Walter Washington had been the last appointed head of the city, serving as Mayor-Commissioner under PresidentLyndon Johnson, before being elected DC's first home rule mayor. By 1978, though he still had the support of the city's unions, Washington was largely seen as a caretaker mayor who served to transition the city from federal oversight to local independence. Washington had appointed white politicians to his high-level administration positions, alienating the black majority who felt that blacks should run the city, and his position as a Johnson appointee raised suspicions that he was too closely tied to the city's former federal custodians.
DC Council ChairSterling Tucker was the early favorite in the race. Like Washington, Tucker had been in Johnson's appointed DC government, the president's choice for council chair in 1967; previously he had been head of the DC chapter of the Urban League and was seen as a moderate crusader for civil rights. Tucker had the support of the city's black ministers, one of the most influential political blocs, and the business community.
Marion Barry, then incumbent as At-Large member of the DC Council, had come to the District in 1965 as head of the Student Nonviolent Coordinating Committee (SNCC), and had evolved into radical civil rights activism on the local DC level by the end of the 1960s, founding the activist group Pride, Inc. to provide employment for the city's poor black community. However, he had gained the support of the city's wealthy white liberal establishment and had begun to move through the city's public ranks when elected president of the school board in 1972, then to the Council two years later. Barry kept the white liberal support in his mayoral race, as well as that of the gay community, civil rights movement veterans, and the DC Board of Trade. However, he remained in third place until the Washington Post endorsed Barry on August 30, two weeks before the election.
On the September 12 primary, Barry beat Tucker by an extremely small margin of 1400 votes, close enough that Tucker did not concede until after a recount had taken place. Incumbent Mayor Washington finished third, with just under 3,000 votes less than Barry.

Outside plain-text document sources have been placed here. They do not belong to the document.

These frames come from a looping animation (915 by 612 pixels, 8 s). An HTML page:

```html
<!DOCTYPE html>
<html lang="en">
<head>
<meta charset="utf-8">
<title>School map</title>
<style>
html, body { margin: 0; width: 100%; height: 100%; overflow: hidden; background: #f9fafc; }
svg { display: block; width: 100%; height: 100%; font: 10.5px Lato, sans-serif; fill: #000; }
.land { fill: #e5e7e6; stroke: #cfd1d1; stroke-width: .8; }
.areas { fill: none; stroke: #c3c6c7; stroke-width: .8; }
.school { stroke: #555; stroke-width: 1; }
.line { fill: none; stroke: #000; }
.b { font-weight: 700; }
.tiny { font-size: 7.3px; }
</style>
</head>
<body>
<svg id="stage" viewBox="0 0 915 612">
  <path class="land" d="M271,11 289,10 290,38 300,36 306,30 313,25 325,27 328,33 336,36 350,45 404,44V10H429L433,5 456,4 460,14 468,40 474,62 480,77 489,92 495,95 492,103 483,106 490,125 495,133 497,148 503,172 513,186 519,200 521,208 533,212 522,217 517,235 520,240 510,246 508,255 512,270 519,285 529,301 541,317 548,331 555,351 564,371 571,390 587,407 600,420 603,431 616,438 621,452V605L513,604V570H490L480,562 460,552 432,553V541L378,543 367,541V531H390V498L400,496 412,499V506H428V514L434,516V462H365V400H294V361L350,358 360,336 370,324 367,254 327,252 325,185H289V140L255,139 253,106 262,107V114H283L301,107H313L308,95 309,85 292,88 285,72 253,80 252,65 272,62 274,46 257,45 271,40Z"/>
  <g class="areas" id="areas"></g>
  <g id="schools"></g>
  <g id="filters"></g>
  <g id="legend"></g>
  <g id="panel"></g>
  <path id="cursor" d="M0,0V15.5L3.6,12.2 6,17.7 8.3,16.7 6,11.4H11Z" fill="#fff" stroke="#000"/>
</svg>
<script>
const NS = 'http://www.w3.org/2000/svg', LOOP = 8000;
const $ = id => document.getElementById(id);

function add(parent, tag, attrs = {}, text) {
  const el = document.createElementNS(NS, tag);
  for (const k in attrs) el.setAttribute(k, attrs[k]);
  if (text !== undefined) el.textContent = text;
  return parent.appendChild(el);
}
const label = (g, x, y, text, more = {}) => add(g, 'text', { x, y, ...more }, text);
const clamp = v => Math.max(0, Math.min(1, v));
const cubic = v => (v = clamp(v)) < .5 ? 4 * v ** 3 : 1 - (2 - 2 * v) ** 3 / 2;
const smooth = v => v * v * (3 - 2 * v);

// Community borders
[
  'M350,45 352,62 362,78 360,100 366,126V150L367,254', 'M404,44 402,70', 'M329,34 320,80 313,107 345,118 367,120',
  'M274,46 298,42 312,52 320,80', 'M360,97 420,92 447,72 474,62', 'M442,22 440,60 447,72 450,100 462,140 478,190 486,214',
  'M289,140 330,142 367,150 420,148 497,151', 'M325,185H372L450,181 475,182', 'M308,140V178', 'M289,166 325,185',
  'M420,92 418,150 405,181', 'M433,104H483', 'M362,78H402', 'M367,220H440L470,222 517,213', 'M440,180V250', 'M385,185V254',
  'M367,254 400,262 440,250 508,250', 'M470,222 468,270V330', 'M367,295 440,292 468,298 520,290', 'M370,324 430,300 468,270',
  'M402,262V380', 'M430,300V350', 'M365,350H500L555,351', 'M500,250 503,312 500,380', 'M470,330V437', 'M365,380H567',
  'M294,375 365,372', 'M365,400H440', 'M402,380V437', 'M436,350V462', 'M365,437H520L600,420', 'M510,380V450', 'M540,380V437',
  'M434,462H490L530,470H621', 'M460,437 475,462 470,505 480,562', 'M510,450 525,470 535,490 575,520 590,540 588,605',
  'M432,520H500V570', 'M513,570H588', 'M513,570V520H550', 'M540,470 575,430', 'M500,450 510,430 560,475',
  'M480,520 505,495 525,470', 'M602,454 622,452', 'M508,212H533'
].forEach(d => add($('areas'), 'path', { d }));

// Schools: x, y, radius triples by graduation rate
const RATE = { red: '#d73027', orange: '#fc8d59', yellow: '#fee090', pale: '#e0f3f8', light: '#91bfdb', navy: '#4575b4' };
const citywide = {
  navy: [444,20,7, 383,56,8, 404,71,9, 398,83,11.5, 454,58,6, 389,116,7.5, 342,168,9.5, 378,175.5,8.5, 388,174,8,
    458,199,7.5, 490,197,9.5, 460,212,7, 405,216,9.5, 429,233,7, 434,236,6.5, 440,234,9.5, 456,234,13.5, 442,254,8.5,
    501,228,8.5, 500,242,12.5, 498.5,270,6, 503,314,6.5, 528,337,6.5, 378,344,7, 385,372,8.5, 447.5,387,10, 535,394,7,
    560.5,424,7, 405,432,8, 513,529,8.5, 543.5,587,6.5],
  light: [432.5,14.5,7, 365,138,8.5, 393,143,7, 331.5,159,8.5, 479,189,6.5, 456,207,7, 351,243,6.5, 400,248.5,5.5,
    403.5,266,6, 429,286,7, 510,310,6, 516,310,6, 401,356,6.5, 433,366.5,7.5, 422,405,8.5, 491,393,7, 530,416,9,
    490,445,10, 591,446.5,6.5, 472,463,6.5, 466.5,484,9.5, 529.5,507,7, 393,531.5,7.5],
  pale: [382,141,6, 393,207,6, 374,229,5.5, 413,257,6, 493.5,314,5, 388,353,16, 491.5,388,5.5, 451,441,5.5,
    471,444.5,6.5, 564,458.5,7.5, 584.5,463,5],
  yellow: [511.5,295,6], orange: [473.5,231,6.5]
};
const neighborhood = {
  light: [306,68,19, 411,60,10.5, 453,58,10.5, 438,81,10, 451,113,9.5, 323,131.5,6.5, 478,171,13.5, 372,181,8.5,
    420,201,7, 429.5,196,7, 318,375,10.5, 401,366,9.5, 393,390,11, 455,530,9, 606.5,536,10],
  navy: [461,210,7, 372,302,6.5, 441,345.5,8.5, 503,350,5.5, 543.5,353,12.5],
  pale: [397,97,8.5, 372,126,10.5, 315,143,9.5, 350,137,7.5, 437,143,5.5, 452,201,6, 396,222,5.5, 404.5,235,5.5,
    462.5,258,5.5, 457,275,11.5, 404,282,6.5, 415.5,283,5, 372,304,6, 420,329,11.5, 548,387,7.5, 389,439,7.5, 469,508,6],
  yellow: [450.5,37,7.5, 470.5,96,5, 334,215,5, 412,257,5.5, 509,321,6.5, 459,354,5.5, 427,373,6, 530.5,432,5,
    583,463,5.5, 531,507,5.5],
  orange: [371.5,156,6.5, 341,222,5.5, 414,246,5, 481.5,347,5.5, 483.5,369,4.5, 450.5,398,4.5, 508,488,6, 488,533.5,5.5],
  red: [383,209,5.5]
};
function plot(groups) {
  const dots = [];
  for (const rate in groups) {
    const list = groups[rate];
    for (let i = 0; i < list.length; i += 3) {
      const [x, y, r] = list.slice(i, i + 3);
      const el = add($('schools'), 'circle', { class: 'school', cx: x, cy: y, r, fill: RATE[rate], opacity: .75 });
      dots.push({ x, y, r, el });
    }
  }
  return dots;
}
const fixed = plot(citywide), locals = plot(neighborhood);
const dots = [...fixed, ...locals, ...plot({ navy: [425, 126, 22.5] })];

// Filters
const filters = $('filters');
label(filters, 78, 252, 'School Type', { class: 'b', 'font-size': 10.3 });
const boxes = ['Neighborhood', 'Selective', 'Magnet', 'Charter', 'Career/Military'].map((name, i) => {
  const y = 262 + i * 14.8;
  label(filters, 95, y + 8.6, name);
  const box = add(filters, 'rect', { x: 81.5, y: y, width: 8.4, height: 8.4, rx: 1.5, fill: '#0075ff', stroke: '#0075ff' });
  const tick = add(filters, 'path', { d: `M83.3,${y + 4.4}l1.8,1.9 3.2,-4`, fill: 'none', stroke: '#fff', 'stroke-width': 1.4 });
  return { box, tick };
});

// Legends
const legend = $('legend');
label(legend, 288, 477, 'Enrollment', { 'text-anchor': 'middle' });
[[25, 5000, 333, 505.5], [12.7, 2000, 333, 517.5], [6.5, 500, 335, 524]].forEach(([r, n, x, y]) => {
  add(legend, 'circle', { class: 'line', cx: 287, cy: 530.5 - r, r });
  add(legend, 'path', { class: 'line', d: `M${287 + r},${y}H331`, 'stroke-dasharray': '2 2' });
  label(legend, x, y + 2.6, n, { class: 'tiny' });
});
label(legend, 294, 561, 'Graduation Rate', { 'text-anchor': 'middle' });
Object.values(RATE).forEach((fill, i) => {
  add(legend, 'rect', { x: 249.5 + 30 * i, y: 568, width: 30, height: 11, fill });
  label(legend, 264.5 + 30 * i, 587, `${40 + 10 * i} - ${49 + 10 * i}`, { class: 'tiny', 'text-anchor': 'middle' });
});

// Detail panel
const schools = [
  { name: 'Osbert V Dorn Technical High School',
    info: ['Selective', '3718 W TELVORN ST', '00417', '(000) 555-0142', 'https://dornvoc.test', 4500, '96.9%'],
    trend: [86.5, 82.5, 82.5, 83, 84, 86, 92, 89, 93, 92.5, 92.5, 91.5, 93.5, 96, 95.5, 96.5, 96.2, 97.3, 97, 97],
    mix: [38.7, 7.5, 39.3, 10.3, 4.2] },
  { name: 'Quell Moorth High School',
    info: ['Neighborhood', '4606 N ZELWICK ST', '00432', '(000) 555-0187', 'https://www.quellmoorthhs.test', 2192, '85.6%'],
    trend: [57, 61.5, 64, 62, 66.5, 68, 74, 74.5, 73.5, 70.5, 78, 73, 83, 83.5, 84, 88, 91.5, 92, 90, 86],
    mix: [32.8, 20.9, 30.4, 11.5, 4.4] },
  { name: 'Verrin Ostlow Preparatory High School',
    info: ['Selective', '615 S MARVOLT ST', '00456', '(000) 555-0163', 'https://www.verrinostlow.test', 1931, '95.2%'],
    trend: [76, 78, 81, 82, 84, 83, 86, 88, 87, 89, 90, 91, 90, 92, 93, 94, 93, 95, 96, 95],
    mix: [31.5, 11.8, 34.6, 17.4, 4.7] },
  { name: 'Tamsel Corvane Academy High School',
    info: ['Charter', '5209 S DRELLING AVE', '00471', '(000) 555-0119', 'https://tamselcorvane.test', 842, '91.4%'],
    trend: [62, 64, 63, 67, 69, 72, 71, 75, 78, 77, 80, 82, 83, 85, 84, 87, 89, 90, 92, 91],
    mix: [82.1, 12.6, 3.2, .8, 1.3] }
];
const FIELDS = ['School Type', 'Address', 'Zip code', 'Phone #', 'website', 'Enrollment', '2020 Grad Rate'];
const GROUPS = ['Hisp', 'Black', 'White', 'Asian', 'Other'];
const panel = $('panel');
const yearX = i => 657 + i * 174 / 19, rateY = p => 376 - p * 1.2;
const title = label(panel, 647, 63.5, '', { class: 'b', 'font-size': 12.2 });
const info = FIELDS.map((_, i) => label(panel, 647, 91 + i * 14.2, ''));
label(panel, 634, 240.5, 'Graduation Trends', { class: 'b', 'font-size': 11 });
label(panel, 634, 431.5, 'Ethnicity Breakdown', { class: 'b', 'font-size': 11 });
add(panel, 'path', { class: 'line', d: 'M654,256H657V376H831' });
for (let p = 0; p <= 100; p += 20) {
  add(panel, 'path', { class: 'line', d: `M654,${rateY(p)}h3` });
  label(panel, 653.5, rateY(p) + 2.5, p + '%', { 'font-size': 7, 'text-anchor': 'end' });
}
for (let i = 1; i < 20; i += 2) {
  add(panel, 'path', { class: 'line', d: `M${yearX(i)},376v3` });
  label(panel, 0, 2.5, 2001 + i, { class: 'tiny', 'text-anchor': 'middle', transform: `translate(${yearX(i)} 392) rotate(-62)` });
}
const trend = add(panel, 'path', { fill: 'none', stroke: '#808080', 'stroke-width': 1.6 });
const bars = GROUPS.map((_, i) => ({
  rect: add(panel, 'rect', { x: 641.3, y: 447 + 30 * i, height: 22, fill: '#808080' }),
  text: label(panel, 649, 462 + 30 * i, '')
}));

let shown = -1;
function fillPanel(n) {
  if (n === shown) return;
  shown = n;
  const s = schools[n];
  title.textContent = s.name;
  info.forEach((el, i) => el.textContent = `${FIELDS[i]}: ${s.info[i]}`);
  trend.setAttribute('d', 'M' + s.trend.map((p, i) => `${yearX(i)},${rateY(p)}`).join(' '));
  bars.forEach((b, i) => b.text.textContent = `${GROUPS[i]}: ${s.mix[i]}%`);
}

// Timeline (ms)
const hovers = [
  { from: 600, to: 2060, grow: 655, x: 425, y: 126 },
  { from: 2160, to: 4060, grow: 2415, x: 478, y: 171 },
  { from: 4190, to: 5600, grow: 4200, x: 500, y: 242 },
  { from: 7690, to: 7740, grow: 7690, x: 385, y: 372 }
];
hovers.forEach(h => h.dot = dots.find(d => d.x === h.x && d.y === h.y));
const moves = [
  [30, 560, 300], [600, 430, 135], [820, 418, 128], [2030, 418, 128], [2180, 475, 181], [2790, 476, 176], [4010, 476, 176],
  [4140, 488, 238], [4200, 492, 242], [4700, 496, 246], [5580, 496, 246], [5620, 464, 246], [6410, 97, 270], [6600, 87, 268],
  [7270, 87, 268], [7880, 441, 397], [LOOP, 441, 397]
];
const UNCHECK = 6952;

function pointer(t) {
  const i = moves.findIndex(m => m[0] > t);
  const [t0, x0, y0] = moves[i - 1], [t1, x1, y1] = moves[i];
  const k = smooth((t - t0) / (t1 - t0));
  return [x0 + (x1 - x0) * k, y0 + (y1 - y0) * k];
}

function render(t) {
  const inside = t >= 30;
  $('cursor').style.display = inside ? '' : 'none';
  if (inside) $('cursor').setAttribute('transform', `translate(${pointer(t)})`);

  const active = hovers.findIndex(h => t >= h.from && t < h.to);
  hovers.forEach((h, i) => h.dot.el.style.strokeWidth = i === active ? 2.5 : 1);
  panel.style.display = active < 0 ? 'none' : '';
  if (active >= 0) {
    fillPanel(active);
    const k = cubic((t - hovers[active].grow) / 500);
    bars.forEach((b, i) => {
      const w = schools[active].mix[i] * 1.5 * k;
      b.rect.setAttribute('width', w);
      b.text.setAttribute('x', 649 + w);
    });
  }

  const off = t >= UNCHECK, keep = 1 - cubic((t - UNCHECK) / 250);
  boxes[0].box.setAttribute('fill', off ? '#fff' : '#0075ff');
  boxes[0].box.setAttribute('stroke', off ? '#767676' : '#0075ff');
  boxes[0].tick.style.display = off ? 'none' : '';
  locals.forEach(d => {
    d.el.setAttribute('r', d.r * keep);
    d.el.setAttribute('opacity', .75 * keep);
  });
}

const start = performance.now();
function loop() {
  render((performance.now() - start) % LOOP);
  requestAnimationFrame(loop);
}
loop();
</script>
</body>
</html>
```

In the November general election, Barry faced Arthur Fletcher, an African-American Republican who had served as an Assistant Secretary in Richard Nixon's Department of Labor. Fletcher approached the race by accusing Barry of being the "white man's candidate," a tactic which the Washington Post criticized as "unforgivably shabby." On November 7, Barry won a landslide election with 70% of the vote.